Work to complete: From the entries below, report only the number of lines that contain the word "upper".

==========

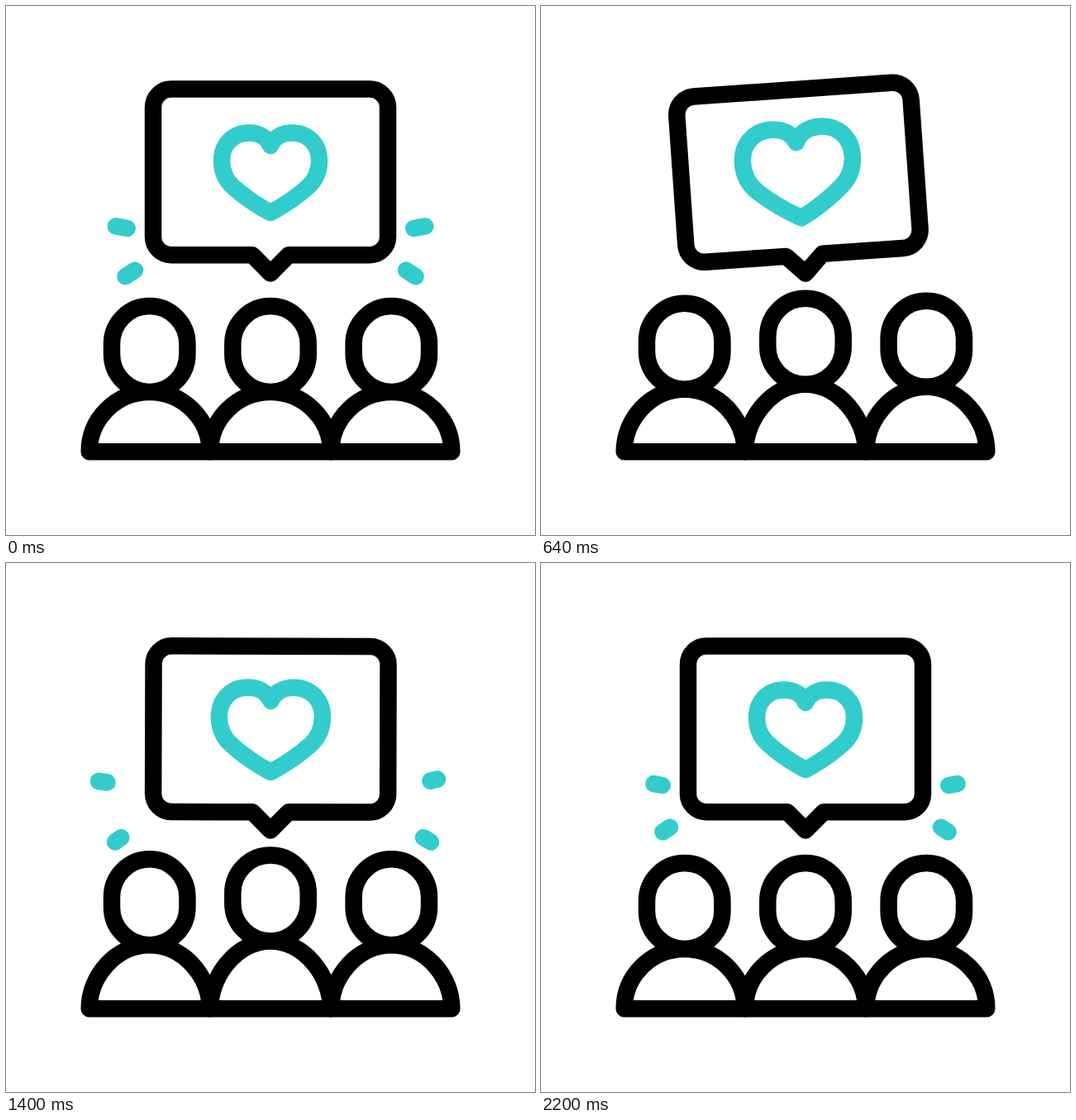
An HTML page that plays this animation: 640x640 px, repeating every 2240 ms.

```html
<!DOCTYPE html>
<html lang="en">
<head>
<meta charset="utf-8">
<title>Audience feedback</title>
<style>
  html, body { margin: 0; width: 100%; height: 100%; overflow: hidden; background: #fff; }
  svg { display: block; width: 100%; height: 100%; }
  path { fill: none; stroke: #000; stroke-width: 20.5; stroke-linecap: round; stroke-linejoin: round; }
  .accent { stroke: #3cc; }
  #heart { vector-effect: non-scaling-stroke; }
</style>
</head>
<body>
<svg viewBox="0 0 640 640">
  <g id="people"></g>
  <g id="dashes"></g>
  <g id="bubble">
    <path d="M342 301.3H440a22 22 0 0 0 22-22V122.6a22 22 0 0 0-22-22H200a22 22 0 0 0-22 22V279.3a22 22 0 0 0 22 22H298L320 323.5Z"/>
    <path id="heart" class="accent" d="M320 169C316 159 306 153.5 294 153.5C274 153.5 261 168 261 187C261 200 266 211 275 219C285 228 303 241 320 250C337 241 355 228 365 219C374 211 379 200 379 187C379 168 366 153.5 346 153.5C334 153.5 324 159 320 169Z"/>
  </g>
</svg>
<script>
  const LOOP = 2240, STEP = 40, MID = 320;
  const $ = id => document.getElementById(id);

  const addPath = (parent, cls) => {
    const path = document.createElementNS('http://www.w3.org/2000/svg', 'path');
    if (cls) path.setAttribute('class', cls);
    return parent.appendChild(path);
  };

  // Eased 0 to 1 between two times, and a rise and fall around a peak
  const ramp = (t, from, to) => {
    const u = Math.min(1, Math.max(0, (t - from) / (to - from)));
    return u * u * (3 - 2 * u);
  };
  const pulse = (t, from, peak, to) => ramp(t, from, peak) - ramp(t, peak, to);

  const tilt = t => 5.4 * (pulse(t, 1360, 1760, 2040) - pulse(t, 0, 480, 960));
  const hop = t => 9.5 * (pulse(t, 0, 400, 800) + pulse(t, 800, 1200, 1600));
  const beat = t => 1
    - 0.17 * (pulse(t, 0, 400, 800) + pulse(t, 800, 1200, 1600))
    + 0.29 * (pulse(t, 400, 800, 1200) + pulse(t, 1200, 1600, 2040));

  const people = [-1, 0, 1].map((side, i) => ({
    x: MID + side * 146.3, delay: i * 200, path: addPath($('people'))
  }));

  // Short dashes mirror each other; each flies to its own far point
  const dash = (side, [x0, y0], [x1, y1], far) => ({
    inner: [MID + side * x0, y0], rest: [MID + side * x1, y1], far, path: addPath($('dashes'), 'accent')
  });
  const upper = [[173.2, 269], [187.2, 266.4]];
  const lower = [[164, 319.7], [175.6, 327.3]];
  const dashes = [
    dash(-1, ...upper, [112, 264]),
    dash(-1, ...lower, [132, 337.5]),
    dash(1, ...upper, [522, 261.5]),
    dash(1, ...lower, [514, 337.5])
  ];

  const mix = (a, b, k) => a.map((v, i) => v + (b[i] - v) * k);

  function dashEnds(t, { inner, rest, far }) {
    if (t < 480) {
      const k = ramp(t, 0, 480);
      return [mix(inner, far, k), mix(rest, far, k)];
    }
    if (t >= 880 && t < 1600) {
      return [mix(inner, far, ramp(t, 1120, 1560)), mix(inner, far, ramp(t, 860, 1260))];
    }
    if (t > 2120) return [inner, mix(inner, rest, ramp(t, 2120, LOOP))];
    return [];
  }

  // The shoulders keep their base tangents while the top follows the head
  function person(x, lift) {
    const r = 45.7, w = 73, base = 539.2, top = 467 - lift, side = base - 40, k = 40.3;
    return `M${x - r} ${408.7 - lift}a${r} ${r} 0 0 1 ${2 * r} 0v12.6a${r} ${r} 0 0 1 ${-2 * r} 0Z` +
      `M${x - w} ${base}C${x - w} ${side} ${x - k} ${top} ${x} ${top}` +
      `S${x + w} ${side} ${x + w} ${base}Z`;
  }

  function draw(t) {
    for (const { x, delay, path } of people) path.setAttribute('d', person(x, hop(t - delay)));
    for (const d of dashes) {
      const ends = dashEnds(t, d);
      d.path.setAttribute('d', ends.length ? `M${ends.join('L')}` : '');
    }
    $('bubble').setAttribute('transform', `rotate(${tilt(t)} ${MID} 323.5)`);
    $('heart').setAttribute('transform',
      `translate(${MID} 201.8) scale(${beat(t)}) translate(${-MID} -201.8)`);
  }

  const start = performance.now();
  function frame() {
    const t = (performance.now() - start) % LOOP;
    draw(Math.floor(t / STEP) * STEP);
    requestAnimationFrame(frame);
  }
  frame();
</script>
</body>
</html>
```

==========

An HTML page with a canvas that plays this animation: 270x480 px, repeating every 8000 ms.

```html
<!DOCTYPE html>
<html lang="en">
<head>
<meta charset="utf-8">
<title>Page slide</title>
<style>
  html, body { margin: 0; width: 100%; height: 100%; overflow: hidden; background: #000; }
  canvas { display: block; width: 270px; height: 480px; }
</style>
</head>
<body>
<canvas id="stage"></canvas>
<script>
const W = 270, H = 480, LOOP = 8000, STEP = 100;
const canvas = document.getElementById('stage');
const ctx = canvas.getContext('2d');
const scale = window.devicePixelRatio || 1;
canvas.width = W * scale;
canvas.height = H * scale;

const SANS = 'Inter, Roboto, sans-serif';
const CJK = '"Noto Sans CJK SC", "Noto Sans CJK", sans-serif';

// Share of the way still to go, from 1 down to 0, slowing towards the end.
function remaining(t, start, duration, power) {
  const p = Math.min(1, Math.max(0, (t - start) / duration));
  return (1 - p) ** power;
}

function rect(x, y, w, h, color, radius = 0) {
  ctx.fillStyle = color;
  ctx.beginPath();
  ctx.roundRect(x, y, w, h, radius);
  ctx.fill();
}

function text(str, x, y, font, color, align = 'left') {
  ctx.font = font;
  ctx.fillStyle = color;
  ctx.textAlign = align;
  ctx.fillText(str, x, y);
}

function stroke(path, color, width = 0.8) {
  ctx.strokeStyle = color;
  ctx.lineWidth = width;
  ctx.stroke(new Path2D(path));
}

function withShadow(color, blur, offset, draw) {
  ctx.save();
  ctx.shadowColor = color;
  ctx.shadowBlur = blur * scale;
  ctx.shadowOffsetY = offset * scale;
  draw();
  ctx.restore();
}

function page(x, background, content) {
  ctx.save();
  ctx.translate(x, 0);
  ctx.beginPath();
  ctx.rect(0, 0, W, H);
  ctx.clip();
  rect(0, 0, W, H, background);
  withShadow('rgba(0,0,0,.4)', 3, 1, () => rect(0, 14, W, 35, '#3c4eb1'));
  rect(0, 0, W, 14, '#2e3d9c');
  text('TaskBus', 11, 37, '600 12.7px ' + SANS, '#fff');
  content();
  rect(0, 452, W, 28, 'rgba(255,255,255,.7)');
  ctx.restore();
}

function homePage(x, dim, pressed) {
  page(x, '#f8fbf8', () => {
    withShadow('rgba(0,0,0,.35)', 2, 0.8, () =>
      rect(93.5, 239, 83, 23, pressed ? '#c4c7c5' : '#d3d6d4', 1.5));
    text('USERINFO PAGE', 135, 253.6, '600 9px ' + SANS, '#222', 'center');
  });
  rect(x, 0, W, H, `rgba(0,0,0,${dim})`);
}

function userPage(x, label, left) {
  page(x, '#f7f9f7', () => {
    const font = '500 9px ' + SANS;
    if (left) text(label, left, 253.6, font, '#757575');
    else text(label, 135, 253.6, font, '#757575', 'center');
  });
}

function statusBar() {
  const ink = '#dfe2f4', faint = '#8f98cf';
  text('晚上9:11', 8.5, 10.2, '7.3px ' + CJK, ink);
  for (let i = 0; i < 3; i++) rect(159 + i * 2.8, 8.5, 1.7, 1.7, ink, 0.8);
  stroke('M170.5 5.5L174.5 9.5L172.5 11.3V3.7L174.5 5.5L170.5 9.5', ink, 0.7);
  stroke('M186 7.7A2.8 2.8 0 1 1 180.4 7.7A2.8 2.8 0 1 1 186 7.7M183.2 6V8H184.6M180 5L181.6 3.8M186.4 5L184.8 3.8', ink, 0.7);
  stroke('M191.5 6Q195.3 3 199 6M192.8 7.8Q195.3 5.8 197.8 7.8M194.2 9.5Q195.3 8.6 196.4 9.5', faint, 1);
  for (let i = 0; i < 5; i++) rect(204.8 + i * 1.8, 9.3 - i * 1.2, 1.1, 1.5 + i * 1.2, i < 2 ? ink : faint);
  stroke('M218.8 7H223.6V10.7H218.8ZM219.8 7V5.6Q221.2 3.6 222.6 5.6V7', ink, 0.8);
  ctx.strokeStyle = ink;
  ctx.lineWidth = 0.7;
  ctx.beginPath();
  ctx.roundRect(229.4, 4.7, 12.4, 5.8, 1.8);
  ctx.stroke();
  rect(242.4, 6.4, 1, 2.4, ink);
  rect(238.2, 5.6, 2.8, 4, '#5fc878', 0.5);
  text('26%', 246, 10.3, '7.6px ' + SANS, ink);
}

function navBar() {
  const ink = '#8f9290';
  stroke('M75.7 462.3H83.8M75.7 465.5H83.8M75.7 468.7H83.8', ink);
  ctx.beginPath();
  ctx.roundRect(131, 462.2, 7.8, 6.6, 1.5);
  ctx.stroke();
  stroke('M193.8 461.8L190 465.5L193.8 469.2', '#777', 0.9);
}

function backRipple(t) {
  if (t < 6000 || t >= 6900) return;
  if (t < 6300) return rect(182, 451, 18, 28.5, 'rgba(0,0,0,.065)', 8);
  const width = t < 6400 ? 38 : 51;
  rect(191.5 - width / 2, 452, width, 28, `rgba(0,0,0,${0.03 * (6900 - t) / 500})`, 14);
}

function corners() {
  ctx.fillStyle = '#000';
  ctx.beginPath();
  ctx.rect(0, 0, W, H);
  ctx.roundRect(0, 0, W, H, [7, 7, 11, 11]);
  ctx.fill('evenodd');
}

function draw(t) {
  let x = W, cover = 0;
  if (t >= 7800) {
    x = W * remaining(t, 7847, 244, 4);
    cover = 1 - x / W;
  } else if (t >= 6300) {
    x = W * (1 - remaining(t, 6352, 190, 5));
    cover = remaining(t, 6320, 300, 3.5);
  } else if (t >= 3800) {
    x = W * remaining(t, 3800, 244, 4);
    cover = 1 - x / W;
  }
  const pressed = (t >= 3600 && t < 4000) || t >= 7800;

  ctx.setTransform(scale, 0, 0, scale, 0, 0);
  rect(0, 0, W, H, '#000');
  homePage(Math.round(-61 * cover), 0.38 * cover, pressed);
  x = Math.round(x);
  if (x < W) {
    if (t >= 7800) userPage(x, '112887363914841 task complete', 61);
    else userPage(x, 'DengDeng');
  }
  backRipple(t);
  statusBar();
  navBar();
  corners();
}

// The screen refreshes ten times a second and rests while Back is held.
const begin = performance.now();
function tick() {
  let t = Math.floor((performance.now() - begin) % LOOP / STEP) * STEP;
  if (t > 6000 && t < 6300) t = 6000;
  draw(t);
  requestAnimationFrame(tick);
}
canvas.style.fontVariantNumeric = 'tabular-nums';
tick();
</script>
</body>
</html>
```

==========

Written response: 3